  • If the damaged tile in between the lifted ones is in fact nailed, but the roof tiles are definitely not ALL nailed,
    • Remove the wedges from under the side tiles, move up the roof two rows, then lift the adjacent tiles and remove the middle tile directly above the damaged area and the ones on either side of it. Then remove the two tiles in the row below overlapping the damaged one. The nail heads will now be exposed and you can extract them and lift the damaged tile clear.
    • Remove the other damaged tiles working sideways and downwards, most of those overlapped from above you should be able to slide sideways so you can lift the out. Any nailed one will need the nails removed, any overlapped nailed tiles will need the tiles above removed first to get to the nails.
    • Once all the damaged tiles have been removed, start placing the new ones from the bottom, secure the new tiles at about the same spacing as the originals with non-corrosive nails (aluminium, copper or stainless steel nails - not galvanised). Make sure that the nail are only long enough to go into the batten, but not through the underfelt.
    • As you reach the top, lift the existing tiles and slide the new ones into position under them with their nibs over the batten - use a bricklayers trowel so that you can lift the back end of them over the batten.
    • Remove any wedges or pieces of timber used to hold it up and allow the tiles back into position.
  • If all the tiles are nailed,
    • The only option is to try using a slate ripper to pull out the nails until the ones underneath are exposed - this should be the last resort, using a slate ripper can be quite violent on the surrounding roof and it could cause damage to other tiles, especially clay tiles, and also possibly the battens which may not be immediately apparent. You really need to think hard whether you want to do it!!
    • If you do, use the slate ripper to pull out the nails of the top row of damaged tiles. Once you've exposed the nails of the tiles below, you can pull out the nails using a claw hammer and remove the damaged tiles.

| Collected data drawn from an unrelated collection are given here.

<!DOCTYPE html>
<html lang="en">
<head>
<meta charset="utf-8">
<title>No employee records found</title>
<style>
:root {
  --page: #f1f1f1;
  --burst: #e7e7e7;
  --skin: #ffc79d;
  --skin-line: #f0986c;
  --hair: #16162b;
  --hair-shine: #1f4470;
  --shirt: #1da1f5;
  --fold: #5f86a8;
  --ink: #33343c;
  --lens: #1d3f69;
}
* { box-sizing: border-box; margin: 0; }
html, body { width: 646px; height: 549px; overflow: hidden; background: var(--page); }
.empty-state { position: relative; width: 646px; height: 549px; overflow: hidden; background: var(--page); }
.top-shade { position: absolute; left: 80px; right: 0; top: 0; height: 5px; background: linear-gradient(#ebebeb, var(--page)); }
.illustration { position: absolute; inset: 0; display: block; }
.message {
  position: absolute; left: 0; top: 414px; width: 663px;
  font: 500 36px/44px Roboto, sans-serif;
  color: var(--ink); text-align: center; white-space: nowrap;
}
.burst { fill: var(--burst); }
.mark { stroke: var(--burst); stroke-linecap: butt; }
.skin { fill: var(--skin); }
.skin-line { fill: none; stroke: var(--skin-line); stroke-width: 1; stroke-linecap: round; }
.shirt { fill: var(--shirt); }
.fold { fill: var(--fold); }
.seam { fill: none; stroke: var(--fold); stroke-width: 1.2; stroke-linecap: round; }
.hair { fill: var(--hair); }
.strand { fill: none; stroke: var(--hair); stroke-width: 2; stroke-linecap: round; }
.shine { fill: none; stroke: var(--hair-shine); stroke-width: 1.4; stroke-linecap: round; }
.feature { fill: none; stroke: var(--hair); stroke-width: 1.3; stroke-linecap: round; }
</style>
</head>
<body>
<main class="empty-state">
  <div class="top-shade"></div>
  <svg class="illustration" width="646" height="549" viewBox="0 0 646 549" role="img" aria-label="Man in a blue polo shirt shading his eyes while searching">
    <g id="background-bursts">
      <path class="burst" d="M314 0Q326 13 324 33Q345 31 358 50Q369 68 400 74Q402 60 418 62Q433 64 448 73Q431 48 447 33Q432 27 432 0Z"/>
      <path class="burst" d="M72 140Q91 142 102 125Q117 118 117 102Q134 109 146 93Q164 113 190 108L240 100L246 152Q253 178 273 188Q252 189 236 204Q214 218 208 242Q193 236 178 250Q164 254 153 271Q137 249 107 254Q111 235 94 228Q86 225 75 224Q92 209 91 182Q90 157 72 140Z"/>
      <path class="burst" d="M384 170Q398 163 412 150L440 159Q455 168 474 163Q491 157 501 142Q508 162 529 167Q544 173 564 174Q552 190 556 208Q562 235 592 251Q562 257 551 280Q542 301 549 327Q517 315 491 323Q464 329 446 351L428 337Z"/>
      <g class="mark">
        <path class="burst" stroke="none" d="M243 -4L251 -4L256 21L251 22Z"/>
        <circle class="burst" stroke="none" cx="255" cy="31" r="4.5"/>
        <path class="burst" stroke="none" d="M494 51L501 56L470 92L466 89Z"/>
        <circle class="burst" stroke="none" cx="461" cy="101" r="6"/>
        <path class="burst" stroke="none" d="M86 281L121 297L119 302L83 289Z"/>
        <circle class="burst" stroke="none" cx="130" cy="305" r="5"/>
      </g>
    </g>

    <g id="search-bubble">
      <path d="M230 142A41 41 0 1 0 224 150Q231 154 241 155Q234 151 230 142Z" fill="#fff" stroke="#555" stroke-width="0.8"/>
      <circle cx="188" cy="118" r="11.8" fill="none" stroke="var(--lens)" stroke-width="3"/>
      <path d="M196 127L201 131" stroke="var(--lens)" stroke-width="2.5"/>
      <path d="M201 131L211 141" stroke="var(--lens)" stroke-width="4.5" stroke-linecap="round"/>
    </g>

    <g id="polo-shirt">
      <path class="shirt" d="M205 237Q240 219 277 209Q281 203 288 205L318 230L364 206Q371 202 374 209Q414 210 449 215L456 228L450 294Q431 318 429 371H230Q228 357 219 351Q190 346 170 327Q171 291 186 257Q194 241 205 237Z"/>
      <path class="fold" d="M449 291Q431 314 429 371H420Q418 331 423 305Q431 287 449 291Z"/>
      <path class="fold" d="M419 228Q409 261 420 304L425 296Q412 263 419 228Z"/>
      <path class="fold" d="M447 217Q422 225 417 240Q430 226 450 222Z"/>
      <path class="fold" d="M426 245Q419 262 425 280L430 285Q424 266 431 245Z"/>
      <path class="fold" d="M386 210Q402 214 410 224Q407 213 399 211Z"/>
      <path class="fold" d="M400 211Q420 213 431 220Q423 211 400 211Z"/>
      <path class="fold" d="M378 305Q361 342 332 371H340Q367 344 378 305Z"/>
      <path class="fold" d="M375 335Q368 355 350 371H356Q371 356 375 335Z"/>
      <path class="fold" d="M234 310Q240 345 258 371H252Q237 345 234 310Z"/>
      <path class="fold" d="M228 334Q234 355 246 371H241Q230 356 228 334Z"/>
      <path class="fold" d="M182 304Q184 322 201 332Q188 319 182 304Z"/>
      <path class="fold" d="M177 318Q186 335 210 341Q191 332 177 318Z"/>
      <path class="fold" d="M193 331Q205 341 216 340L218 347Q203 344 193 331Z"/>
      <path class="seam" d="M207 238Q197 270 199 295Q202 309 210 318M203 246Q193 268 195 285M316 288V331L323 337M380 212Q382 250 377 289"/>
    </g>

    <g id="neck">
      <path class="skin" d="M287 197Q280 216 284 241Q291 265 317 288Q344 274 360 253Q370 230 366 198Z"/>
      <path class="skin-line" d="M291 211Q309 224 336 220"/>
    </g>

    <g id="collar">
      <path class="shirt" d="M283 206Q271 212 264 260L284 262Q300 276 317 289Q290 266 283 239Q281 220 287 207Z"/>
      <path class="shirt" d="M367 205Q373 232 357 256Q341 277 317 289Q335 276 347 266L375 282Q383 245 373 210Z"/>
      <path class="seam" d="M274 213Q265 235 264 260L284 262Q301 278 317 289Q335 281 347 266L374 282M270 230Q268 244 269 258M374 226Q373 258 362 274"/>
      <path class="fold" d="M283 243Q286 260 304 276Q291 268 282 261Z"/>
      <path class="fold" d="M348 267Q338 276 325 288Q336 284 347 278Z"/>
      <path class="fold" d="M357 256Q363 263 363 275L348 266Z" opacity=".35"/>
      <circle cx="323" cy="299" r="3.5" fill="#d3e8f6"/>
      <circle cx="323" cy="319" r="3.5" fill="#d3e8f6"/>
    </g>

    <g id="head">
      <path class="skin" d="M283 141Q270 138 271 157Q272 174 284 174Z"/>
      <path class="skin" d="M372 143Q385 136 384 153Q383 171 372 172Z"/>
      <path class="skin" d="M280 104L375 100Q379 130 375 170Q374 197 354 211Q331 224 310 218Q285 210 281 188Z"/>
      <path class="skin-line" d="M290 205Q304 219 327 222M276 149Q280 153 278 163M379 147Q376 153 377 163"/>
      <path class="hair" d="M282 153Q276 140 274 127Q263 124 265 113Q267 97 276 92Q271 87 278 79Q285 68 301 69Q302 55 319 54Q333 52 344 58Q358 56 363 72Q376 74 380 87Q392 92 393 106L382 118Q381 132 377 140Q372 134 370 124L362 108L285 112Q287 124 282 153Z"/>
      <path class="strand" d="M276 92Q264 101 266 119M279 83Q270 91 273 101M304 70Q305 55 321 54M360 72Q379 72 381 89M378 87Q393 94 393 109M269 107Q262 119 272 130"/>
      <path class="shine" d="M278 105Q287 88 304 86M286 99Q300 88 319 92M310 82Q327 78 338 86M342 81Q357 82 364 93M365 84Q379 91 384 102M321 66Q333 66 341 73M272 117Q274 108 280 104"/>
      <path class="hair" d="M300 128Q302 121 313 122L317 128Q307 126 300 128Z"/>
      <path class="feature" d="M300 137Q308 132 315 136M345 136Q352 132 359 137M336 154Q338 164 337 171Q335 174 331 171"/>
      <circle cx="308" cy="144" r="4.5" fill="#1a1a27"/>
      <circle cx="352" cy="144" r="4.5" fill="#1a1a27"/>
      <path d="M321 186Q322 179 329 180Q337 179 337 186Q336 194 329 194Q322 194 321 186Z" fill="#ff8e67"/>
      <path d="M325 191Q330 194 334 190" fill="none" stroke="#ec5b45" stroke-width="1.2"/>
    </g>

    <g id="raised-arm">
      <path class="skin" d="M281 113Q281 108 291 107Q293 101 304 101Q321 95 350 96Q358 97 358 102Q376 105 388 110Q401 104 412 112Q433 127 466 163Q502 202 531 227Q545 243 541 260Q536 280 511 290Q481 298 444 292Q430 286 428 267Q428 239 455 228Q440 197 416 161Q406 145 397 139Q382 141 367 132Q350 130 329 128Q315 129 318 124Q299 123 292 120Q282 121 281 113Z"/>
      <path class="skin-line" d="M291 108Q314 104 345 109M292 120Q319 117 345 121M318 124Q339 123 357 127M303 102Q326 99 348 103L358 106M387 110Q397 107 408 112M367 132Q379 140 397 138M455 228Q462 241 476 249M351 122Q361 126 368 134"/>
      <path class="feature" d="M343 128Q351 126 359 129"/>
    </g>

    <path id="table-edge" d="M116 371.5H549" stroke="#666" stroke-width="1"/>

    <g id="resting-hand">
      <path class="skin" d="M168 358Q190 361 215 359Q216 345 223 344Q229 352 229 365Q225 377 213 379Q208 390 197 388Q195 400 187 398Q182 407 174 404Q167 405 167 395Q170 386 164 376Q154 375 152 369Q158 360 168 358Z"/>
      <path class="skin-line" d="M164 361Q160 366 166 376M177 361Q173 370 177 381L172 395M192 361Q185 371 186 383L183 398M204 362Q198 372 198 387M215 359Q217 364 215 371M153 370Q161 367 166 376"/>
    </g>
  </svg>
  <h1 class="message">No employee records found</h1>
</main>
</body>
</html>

    • Once all the damaged tiles have been removed, start placing the new ones from the bottom, secure the new tiles with non-corrosive nails (aluminium, copper or stainless steel nails - not galvanised). Make sure that the nails are only long enough to go into the batten, but not through the underfelt.
    • For the top row of replacement tiles, cut off the nibs from the tiles.
    • Make a 'tingle' from a strip of lead 225 x 25mm (9 x 1 inch) for each tile. Fix one end of the tingle to the batten between the tiles underneath so that the bottom 50mm (2 inch) or so of the tingle project below the bottom of the row of tiles to be replaced.
    • Slide in the 'nib less' tiles so that their back ends rest on the batten.
    • Support the tile on either side in turn, remove the wedge or piece of timber used to hold it up and allow the tiles back into position.
    • With the tiles in their final position, bend the lower part of the tingles back up onto the front face of the tiles to prevent them slipping.